## What this task involves
Read through the listing below, and copy every line where the string "components" appears.

Records for processing: Begin

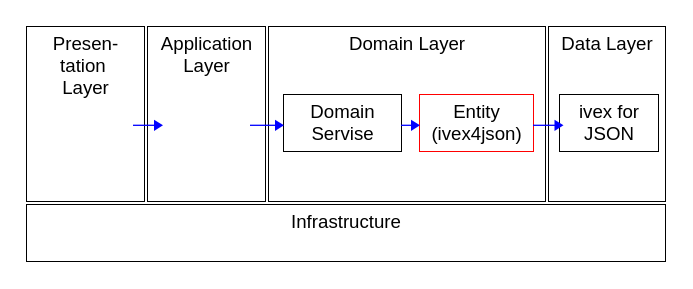
<!DOCTYPE html>
<html lang="en">
<head>
<meta charset="utf-8">
<title>Layered architecture</title>
<style>
:root {
  --paper: #ffffff;
  --ink: #000000;
  --flow: #0000ff;
  --focus: #ff0000;
}
* { box-sizing: border-box; margin: 0; }
body { background: var(--paper); overflow: hidden; }
.diagram {
  position: relative;
  display: grid;
  grid-template-columns: 119px 119px 278px 118px;
  grid-template-rows: 176px 58px;
  gap: 2px;
  width: 693px;
  height: 289px;
  padding: 26px;
  overflow: hidden;
  background: var(--paper);
  color: var(--ink);
  font: 18.67px/22px "Liberation Sans", Arial, sans-serif;
  text-align: center;
}
.layer, .component {
  border: 1px solid var(--ink);
  padding-top: 6px;
  white-space: nowrap;
}
.layer h2 { font: inherit; }
.infrastructure { grid-column: 1 / -1; }
.components { display: flex; gap: 17px; margin-top: 39px; }
.domain .components { padding-left: 14px; }
.data .components { padding-left: 10px; }
.component { height: 58px; flex: none; }
.service { width: 119px; }
.entity { width: 115px; border-color: var(--focus); }
.store { width: 100px; }
.flows { position: absolute; inset: 0; }
.flows line { stroke: var(--flow); stroke-width: 1.3; }
.flows use { fill: var(--flow); }
</style>
</head>
<body>
<main class="diagram">
  <section class="layer presentation"><h2>Presen-<br>tation&nbsp;<br>Layer</h2></section>
  <section class="layer application"><h2>Application<br>Layer</h2></section>
  <section class="layer domain">
    <h2>Domain Layer</h2>
    <div class="components">
      <p class="component service">Domain<br>Servise</p>
      <p class="component entity">Entity<br>(ivex4json)</p>
    </div>
  </section>
  <section class="layer data">
    <h2>Data Layer</h2>
    <div class="components">
      <p class="component store">ivex for<br>JSON</p>
    </div>
  </section>
  <section class="layer infrastructure"><h2>Infrastructure</h2></section>
  <svg class="flows" width="693" height="289" viewBox="0 0 693 289" aria-hidden="true">
    <defs><polygon id="arrowhead" points="0,0 -9,-5.6 -9,5.6"/></defs>
    <line x1="133" y1="125.3" x2="156" y2="125.3"/>
    <use href="#arrowhead" x="163" y="125.3"/>
    <line x1="250" y1="125.3" x2="277" y2="125.3"/>
    <use href="#arrowhead" x="284" y="125.3"/>
    <line x1="401" y1="125.3" x2="413" y2="125.3"/>
    <use href="#arrowhead" x="420" y="125.3"/>
    <line x1="533" y1="125.3" x2="557" y2="125.3"/>
    <use href="#arrowhead" x="563.5" y="125.3"/>
  </svg>
</main>
</body>
</html>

Records for processing: End

## Response
.components { display: flex; gap: 17px; margin-top: 39px; }
.domain .components { padding-left: 14px; }
.data .components { padding-left: 10px; }
    <div class="components">
    <div class="components">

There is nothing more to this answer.